Cape Regina/90 Mile Beach:

If you look at a map, Cape Regina is the very farthest North you can go in the country. It’s a great little park with a cool lighthouse and stunning views. I did a day trip up there that included wandering through a forest with massive old trees, sand boarding down dunes, visiting the lighthouse, and driving on 90 Mile Beach. 90 Mile Beach isn’t actually 90 miles and while being a beach, it is also a state highway. Driving down in on a massive tour bus was a pretty cool experience! As for the sand boarding, I’m not an adrenaline junkie so after doing the enormously steep climb up the sand dune, and sliding back down, I decided it maybe wasn’t for me. This was a really cool day trip and way to see the far North though!

Historic Bay of Islands:
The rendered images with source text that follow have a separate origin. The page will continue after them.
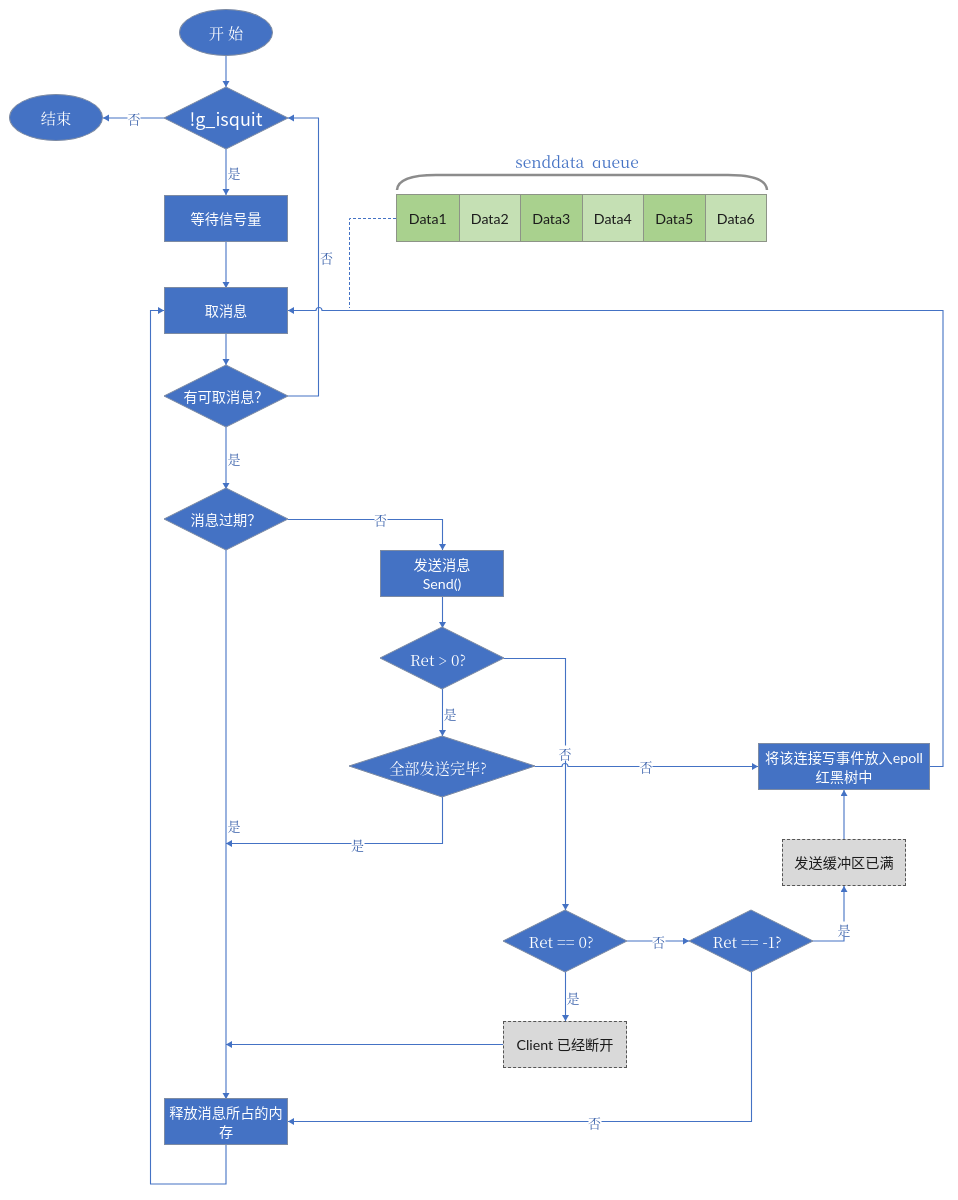
<!DOCTYPE html>
<html lang="zh-CN">
<head>
<meta charset="utf-8">
<title>消息发送流程图</title>
<style>
:root {
  --blue: #4472c4;
  --outline: #7d8ba3;
  --ink-blue: #3b62ab;
  --green-dark: #a9d18e;
  --green-light: #c5e0b4;
  --grey: #d9d9d9;
  --brace: #8c8c8c;
  --ink: #1c1c1c;
  --sans: Lato, "Noto Sans CJK SC", sans-serif;
  --serif: "Noto Serif CJK SC", "Noto Serif CJK JP", serif;
}
* { box-sizing: border-box; }
body { margin: 0; overflow: hidden; background: #fff; }
.flowchart { position: relative; width: 958px; height: 1200px; overflow: hidden; background: #fff; }
.connectors { position: absolute; left: 0; top: 0; }
.edges { fill: none; stroke: var(--blue); stroke-width: 1.1; }
.decisions { fill: var(--blue); stroke: var(--outline); stroke-width: 1; }
.node {
  position: absolute; left: var(--x); top: var(--y);
  width: 124px; height: 47px;
  display: flex; align-items: center; justify-content: center;
  text-align: center; white-space: nowrap;
  font: 14.2px/19px var(--sans); color: #fff;
}
.process { background: var(--blue); border: 1px solid var(--outline); }
.wide { width: 172px; }
.terminal { width: 94px; background: var(--blue); border: 1px solid var(--outline); border-radius: 50%; }
.decision { height: 62px; }
.broad { width: 186px; }
.serif { font-family: var(--serif); font-size: 15.2px; }
.condition { font: 18px/24px "Noto Sans CJK SC", "Noto Sans CJK JP", sans-serif; }
.state { background: var(--grey); border: 1px dashed #555; color: var(--ink); }
.answer {
  position: absolute; left: var(--x); top: var(--y);
  transform: translate(-50%, -50%);
  background: #fff; color: var(--ink-blue);
  font: 13px/15px var(--serif);
}
.queue-title {
  position: absolute; left: 497px; top: 150px; width: 160px; height: 18px;
  overflow: hidden; text-align: center; white-space: nowrap;
  font: 15.6px/23px var(--serif); color: var(--blue);
}
.queue {
  position: absolute; left: 396px; top: 194px; width: 371px; height: 48px;
  display: grid; grid-template-columns: repeat(6, 1fr);
  border: 1px solid #8d9487;
  font: 14.2px/19px var(--sans); color: var(--ink);
}
.queue span { display: flex; align-items: center; justify-content: center; background: var(--green-light); }
.queue span:nth-child(odd) { background: var(--green-dark); }
.queue span + span { border-left: 1px solid #8d9487; }
</style>
</head>
<body>
<main class="flowchart">
  <svg class="connectors" width="958" height="1200" viewBox="0 0 958 1200" aria-hidden="true">
    <defs>
      <marker id="arrow" markerUnits="userSpaceOnUse" markerWidth="7" markerHeight="8" refX="6" refY="3.5" orient="auto">
        <path d="M0 0L6 3.5L0 7Z" fill="#4472c4"/>
      </marker>
      <polygon id="diamond" points="0,31 62,0 124,31 62,62"/>
    </defs>
    <g class="edges" marker-end="url(#arrow)">
      <g class="main-column">
        <path d="M226 56V87" marker-end="url(#arrow)"/>
        <path d="M164 118H103" marker-end="url(#arrow)"/>
        <path d="M226 149V195" marker-end="url(#arrow)"/>
        <path d="M226 241V288" marker-end="url(#arrow)"/>
        <path d="M226 334V365" marker-end="url(#arrow)"/>
        <path d="M288 396H318.500V118H288" marker-end="url(#arrow)"/>
        <path d="M226 427V489" marker-end="url(#arrow)"/>
        <path d="M226 550V1099" marker-end="url(#arrow)"/>
        <path d="M226 1145V1184H150.500V310.500H164" marker-end="url(#arrow)"/>
      </g>
      <g class="send-branch">
        <path d="M288 519.500H442.500V550" marker-end="url(#arrow)"/>
        <path d="M442.500 597V628" marker-end="url(#arrow)"/>
        <path d="M442.500 689V736" marker-end="url(#arrow)"/>
        <path d="M442.500 797V843.500H226" marker-end="url(#arrow)"/>
        <path d="M535 766.500H562A3 3 0 0 1 568 766.500H758" marker-end="url(#arrow)"/>
        <path d="M504 658.500H565.500V910" marker-end="url(#arrow)"/>
      </g>
      <g class="error-branch">
        <path d="M627 941H689" marker-end="url(#arrow)"/>
        <path d="M565.500 972V1021" marker-end="url(#arrow)"/>
        <path d="M503 1044.500H226" marker-end="url(#arrow)"/>
        <path d="M813 941H844V886" marker-end="url(#arrow)"/>
        <path d="M844 839V790" marker-end="url(#arrow)"/>
        <path d="M751.500 972V1121.500H288" marker-end="url(#arrow)"/>
        <path d="M929 766.500H943V310.500H322A3 3 0 0 0 316 310.500H288" marker-end="url(#arrow)"/>
      </g>
    </g>
    <path d="M396 218.500H349.500V308" fill="none" stroke="#4472c4" stroke-dasharray="3 2"/>
    <path d="M397 190Q398 175 436 175H728Q766 175 767 190" fill="none" stroke="#8c8c8c" stroke-width="2.500"/>
    <g class="decisions">
      <use href="#diamond" x="164" y="87"/>
      <use href="#diamond" x="164" y="365"/>
      <use href="#diamond" x="164" y="488"/>
      <use href="#diamond" x="380" y="627"/>
      <polygon points="349,766 442,736 535,766 442,797"/>
      <use href="#diamond" x="503" y="910"/>
      <use href="#diamond" x="689" y="910"/>
    </g>
  </svg>

  <div class="node terminal serif" style="--x:179px;--y:9px">开 始</div>
  <div class="node terminal serif" style="--x:9px;--y:94px">结束</div>
  <div class="node decision condition" style="--x:164px;--y:87px">!g_isquit</div>
  <div class="node process" style="--x:164px;--y:195px">等待信号量</div>
  <div class="node process" style="--x:164px;--y:287px">取消息</div>
  <div class="node decision" style="--x:164px;--y:365px">有可取消息？</div>
  <div class="node decision" style="--x:164px;--y:488px">消息过期？</div>
  <div class="node process" style="--x:380px;--y:550px">发送消息<br>Send()</div>
  <div class="node decision serif" style="--x:376px;--y:628px">Ret &gt; 0?</div>
  <div class="node decision broad serif" style="--x:345px;--y:736px">全部发送完毕?</div>
  <div class="node process wide" style="--x:758px;--y:743px">将该连接写事件放入epoll<br>红黑树中</div>
  <div class="node state" style="--x:782px;--y:839px">发送缓冲区已满</div>
  <div class="node decision serif" style="--x:499px;--y:910px">Ret == 0?</div>
  <div class="node decision serif" style="--x:685px;--y:910px">Ret == -1?</div>
  <div class="node state" style="--x:503px;--y:1021px">Client 已经断开</div>
  <div class="node process" style="--x:164px;--y:1098px">释放消息所占的内<br>存</div>

  <div class="queue-title">senddata_queue</div>
  <div class="queue">
    <span>Data1</span><span>Data2</span><span>Data3</span><span>Data4</span><span>Data5</span><span>Data6</span>
  </div>

  <span class="answer" style="--x:134px;--y:118px">否</span>
  <span class="answer" style="--x:234px;--y:172px">是</span>
  <span class="answer" style="--x:326.500px;--y:257px">否</span>
  <span class="answer" style="--x:234px;--y:458px">是</span>
  <span class="answer" style="--x:380.500px;--y:519px">否</span>
  <span class="answer" style="--x:450px;--y:713px">是</span>
  <span class="answer" style="--x:565px;--y:753px">否</span>
  <span class="answer" style="--x:646px;--y:766px">否</span>
  <span class="answer" style="--x:234px;--y:825px">是</span>
  <span class="answer" style="--x:357.500px;--y:844px">是</span>
  <span class="answer" style="--x:844px;--y:929px">是</span>
  <span class="answer" style="--x:658.500px;--y:941px">否</span>
  <span class="answer" style="--x:573px;--y:997px">是</span>
  <span class="answer" style="--x:594.500px;--y:1122px">否</span>
</main>
</body>
</html>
I didn’t know this before coming, but it turns out this area of the north is the birthplace of westernized/colonized New Zealand. It’s where the original Europeans landed and contains the site of the first capital of the country. I won’t bore everyone with a history lesson, but I found it fascinating! Right near Paihia is the Waitangi Treaty grounds, where the British and the Maori chiefs signed a treaty linking New Zealand and the crown. It’s an excellent sight full of cool information that I would suggest checking out. If only a certain C. Columbus took a page out of Captain Cook’s book for how to arrive and treat the locals.

 

Driving Around:

For two days up here I did rent a car. Because of the time I’ve spent in England and Bermuda, driving on the left wasn’t all that foreign an idea to me and I found it pretty easy, you just have to concentrate a lot! I covered 230miles around my first day and 170 the second. The roads here are the twistiest¬†and steepest I think I’ll ever drive, but also the most beautiful. It really feels like I’m driving through Hobbiton one day, the Virgin Islands the next, and rainy England after that. You do definitely experience the windward and leeward side of mountains here. It would be raining really hard for two minutes and then be absolutely dry for an hour and rain again ¬†after. There’s not much public transport up here, so renting a car was really the only way to see everything. Yes I did pull over safely to take all the pictures.

 

 

I think that just about covers everything I’ve done. It’s been really nice to settle and relax in one location after moving around a lot in the first five days here. I still miss my family at home but I am having fun and getting better at being alone. I’ve got an au pair orientation on Thursday and Friday and then I’m off to ¬†my host family and I start work. You can expect another post after I’ve settled in there. For the mean time, don’t let the giant orange cheeto running the US get you down! No one really cares about it over here, and it’s been quite refreshing to be out of the American news cycle loop. As always, check my VSCO, http://vsco.co/cstravels/images/1, and Facebook for more pictures!¬†